# Task directions
The answer should be a single number, the count of lines in this material that contain "hits".
------------------------------------
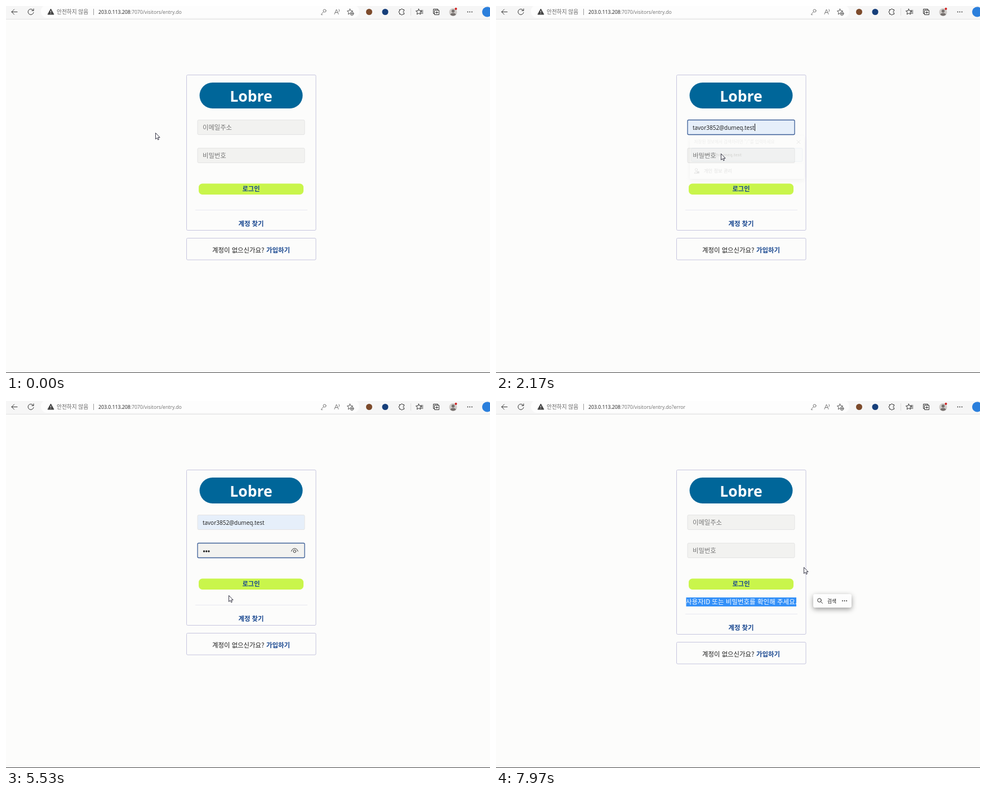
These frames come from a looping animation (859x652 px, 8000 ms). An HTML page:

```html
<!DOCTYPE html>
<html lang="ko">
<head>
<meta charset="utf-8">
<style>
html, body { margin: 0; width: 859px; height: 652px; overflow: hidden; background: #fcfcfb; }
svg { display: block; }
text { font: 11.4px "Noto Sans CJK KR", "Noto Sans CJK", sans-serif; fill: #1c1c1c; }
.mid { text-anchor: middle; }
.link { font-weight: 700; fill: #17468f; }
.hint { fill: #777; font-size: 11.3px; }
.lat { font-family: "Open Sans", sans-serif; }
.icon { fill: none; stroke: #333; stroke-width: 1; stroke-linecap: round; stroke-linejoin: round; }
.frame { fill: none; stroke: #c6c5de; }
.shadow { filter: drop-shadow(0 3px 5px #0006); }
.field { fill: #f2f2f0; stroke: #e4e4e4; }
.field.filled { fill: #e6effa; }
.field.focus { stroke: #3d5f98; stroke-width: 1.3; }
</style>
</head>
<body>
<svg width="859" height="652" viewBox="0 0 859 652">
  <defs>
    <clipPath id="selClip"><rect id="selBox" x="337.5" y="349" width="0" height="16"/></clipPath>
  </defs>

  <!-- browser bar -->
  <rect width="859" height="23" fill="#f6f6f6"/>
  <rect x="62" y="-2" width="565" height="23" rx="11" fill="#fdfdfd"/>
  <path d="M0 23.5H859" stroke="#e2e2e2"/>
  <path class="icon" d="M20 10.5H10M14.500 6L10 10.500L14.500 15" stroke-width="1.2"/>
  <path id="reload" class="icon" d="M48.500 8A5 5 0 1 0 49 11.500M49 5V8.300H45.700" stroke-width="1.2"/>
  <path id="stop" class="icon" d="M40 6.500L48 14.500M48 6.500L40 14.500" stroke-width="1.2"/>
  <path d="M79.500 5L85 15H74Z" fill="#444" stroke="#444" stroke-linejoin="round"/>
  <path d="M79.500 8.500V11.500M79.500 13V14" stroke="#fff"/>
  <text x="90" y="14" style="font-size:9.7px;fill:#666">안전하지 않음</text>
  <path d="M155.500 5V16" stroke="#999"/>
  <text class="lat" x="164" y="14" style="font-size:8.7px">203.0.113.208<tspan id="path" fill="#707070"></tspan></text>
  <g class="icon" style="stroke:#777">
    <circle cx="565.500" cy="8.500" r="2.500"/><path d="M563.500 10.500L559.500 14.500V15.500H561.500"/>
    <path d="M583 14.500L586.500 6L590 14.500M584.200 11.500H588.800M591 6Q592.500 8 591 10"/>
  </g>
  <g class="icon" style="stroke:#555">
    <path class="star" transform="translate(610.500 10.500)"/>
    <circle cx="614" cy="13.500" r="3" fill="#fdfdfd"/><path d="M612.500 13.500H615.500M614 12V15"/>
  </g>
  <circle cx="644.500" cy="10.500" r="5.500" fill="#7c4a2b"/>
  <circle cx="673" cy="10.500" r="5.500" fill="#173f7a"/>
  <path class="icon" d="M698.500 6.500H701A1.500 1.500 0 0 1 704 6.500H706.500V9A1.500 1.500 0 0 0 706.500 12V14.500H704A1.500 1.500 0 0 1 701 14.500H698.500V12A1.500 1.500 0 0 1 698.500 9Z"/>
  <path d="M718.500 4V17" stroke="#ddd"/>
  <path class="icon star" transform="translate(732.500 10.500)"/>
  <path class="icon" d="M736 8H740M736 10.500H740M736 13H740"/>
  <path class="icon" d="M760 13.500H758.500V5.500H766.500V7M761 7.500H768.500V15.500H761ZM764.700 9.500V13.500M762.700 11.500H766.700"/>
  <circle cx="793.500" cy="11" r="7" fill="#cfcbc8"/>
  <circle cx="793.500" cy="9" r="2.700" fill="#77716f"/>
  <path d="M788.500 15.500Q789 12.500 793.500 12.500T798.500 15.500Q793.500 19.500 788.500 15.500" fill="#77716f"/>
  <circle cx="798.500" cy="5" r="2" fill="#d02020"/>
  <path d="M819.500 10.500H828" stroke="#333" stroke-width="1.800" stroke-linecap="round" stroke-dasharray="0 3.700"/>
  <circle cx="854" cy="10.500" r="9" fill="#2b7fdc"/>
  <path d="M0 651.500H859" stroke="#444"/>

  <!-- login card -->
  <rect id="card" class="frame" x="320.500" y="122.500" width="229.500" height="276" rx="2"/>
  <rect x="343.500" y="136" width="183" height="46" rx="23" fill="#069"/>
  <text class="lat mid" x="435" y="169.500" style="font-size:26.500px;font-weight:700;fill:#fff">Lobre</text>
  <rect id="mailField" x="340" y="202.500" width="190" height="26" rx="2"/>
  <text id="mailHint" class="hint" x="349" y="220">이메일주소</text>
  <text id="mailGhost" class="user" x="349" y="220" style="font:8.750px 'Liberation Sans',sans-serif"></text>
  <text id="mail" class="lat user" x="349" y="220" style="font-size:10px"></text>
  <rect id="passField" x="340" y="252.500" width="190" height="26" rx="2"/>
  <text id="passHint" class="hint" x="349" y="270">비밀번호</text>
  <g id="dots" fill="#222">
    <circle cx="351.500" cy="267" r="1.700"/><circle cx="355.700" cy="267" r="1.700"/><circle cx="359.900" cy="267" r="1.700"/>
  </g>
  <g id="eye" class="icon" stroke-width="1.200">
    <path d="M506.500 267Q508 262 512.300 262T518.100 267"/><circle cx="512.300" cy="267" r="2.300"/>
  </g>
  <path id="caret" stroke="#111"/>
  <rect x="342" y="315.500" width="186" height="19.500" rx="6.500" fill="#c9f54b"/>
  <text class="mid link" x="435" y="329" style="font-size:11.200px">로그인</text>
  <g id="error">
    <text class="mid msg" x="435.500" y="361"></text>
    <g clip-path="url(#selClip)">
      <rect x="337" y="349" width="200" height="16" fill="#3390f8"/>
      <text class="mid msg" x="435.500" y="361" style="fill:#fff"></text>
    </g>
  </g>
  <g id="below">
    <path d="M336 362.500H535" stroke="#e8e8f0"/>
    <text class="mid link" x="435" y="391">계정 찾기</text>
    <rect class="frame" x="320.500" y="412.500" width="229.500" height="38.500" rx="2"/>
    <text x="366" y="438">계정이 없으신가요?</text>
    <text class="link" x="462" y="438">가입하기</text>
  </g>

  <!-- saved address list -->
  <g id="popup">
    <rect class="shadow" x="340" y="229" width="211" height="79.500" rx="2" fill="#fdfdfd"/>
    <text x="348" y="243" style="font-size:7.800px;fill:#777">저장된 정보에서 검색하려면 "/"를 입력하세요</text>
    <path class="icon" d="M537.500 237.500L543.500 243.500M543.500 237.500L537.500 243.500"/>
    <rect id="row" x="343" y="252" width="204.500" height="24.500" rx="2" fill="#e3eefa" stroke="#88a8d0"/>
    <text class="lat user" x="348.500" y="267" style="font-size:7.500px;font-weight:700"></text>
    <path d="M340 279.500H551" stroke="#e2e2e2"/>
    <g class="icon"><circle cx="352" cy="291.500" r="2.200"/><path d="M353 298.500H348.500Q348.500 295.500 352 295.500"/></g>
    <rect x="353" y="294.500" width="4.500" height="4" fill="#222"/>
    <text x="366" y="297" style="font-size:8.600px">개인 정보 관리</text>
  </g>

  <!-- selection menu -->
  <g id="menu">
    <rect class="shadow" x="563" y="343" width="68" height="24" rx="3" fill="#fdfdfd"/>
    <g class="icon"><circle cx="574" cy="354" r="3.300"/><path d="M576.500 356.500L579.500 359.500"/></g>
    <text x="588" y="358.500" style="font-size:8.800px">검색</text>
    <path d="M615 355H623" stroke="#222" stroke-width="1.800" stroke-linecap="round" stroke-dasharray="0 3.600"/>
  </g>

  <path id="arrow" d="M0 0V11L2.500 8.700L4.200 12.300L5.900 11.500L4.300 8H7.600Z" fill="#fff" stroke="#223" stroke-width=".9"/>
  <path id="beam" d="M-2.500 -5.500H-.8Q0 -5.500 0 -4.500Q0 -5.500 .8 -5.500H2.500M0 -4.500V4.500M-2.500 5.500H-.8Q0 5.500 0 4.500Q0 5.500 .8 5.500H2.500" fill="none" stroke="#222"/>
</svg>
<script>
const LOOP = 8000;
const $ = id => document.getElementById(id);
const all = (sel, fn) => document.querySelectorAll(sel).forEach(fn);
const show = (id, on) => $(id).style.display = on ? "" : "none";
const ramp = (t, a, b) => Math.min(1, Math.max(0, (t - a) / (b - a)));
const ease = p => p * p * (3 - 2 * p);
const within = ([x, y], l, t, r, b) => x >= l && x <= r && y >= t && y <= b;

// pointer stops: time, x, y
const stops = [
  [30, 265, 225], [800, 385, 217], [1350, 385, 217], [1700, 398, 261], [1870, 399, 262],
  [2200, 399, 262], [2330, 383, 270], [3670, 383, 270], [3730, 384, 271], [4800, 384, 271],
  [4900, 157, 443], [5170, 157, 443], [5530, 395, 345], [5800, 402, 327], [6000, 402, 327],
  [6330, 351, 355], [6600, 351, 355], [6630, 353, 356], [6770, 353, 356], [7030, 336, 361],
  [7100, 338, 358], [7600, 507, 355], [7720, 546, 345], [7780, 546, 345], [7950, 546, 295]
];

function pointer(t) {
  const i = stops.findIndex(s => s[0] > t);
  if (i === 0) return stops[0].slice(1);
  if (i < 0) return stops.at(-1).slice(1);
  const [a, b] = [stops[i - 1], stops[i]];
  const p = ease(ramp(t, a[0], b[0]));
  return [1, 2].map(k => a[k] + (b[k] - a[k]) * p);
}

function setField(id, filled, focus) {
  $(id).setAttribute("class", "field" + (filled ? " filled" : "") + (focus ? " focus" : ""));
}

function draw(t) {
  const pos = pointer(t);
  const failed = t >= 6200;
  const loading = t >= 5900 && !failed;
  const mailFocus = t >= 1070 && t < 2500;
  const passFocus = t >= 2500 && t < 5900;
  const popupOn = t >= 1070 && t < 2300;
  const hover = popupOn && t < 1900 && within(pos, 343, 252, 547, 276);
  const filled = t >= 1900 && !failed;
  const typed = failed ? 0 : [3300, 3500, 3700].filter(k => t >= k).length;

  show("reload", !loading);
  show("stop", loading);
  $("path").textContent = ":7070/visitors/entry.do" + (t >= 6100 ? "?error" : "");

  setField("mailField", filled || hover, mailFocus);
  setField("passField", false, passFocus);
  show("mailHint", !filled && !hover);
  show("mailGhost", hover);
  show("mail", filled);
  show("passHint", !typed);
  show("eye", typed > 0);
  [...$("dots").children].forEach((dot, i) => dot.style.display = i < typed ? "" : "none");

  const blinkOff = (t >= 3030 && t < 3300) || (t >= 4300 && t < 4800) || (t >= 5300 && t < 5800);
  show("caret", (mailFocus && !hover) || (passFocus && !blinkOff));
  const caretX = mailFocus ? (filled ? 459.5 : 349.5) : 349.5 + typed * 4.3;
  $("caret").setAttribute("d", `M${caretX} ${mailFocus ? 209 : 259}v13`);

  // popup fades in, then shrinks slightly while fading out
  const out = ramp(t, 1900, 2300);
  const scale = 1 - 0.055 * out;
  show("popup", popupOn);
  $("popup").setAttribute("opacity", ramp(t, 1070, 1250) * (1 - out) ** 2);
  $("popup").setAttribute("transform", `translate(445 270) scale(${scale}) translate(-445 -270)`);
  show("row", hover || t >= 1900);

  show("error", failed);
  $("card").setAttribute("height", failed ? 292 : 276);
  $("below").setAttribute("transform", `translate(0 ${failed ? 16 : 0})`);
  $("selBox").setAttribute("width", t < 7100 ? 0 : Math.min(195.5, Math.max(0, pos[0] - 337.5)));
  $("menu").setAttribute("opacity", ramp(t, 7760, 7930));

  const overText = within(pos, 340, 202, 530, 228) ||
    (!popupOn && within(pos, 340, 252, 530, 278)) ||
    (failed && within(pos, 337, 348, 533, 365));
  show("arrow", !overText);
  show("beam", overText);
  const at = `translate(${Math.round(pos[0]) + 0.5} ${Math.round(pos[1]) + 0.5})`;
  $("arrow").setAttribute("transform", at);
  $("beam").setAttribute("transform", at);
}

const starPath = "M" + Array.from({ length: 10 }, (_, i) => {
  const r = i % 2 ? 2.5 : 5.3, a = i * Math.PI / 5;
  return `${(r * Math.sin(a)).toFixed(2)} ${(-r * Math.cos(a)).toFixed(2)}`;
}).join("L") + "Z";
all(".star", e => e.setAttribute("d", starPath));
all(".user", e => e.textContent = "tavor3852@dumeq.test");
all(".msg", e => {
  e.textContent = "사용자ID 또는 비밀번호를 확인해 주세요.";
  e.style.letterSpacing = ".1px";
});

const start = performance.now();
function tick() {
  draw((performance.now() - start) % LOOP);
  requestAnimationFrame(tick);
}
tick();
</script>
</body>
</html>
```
------------------------------------
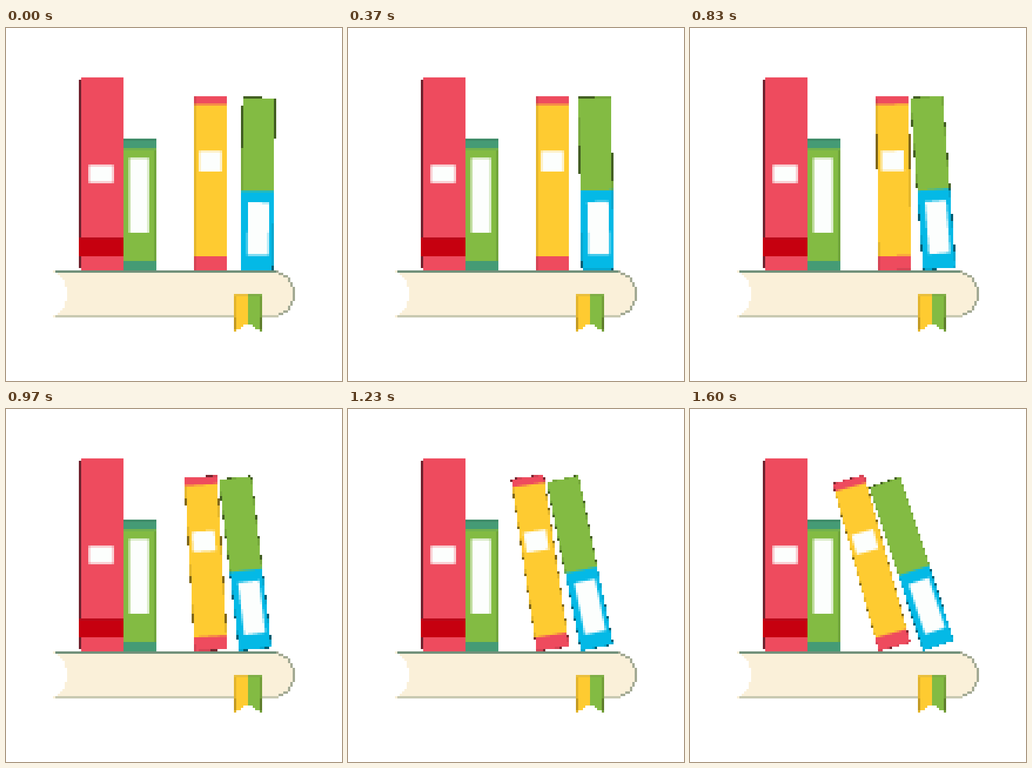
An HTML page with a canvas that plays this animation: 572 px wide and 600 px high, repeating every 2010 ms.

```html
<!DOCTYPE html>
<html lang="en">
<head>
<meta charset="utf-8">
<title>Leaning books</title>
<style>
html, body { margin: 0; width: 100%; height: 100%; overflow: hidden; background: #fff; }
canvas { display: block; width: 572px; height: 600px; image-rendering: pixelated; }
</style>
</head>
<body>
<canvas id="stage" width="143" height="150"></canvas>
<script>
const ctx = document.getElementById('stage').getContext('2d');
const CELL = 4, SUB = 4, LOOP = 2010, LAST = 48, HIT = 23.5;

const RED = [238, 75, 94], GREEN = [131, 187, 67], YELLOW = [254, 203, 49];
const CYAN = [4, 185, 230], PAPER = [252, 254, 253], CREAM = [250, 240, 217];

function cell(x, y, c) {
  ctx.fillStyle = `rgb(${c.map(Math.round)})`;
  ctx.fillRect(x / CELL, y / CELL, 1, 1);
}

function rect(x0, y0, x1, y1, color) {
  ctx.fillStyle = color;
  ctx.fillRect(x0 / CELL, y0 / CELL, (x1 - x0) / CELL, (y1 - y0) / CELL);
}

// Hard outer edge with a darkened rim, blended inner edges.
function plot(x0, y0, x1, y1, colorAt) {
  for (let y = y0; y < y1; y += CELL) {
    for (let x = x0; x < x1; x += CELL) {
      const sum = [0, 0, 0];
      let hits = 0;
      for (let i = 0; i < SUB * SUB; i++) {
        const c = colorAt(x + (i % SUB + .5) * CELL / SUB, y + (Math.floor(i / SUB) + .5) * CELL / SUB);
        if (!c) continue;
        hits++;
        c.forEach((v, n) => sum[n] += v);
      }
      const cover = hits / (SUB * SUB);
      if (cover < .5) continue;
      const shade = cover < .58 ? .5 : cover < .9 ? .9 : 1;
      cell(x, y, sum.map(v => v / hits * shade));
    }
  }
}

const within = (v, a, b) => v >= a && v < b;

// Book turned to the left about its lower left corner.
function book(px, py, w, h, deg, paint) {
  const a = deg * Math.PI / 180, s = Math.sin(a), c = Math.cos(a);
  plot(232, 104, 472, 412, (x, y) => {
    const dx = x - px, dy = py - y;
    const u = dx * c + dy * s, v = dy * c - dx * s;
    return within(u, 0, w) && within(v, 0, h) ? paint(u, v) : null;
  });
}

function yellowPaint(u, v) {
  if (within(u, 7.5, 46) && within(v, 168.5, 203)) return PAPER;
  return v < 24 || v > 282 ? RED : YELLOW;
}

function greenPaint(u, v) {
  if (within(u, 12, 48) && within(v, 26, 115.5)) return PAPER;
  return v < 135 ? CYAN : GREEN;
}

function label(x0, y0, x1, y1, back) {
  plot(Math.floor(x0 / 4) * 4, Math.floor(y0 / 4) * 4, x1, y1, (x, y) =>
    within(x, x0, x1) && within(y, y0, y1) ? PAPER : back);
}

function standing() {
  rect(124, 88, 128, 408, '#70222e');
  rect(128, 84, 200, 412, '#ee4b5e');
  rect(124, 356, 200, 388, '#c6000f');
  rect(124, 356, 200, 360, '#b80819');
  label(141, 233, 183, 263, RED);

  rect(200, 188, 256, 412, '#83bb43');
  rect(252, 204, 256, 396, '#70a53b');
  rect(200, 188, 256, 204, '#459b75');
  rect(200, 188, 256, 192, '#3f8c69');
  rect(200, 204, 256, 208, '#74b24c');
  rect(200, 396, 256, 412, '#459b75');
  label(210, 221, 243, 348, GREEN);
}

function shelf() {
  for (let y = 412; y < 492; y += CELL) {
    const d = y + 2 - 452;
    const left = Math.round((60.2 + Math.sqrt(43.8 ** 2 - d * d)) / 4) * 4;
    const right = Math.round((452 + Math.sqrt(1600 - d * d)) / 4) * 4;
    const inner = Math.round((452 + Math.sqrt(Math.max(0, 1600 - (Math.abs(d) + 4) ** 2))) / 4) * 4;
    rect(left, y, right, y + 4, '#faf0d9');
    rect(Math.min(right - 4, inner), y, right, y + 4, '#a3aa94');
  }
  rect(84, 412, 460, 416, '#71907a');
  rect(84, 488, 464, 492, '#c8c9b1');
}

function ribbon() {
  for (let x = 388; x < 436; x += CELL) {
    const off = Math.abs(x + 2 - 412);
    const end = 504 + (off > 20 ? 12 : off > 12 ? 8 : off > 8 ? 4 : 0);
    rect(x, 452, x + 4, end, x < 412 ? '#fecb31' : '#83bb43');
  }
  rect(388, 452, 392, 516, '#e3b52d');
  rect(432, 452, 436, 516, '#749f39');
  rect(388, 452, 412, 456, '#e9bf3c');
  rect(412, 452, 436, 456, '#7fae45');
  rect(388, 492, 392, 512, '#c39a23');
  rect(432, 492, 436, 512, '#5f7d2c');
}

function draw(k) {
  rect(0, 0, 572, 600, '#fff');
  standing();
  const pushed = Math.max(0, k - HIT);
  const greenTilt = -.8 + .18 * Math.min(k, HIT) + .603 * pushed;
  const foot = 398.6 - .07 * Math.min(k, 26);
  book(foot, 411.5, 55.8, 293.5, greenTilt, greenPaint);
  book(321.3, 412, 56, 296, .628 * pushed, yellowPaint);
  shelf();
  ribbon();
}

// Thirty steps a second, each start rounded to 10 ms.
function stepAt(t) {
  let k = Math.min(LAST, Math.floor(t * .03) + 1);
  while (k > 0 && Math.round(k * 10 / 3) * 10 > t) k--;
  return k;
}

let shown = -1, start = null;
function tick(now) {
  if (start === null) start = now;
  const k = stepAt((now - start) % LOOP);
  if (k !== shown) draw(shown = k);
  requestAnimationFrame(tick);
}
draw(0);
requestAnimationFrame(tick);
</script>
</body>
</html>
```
------------------------------------
# Problem solution
4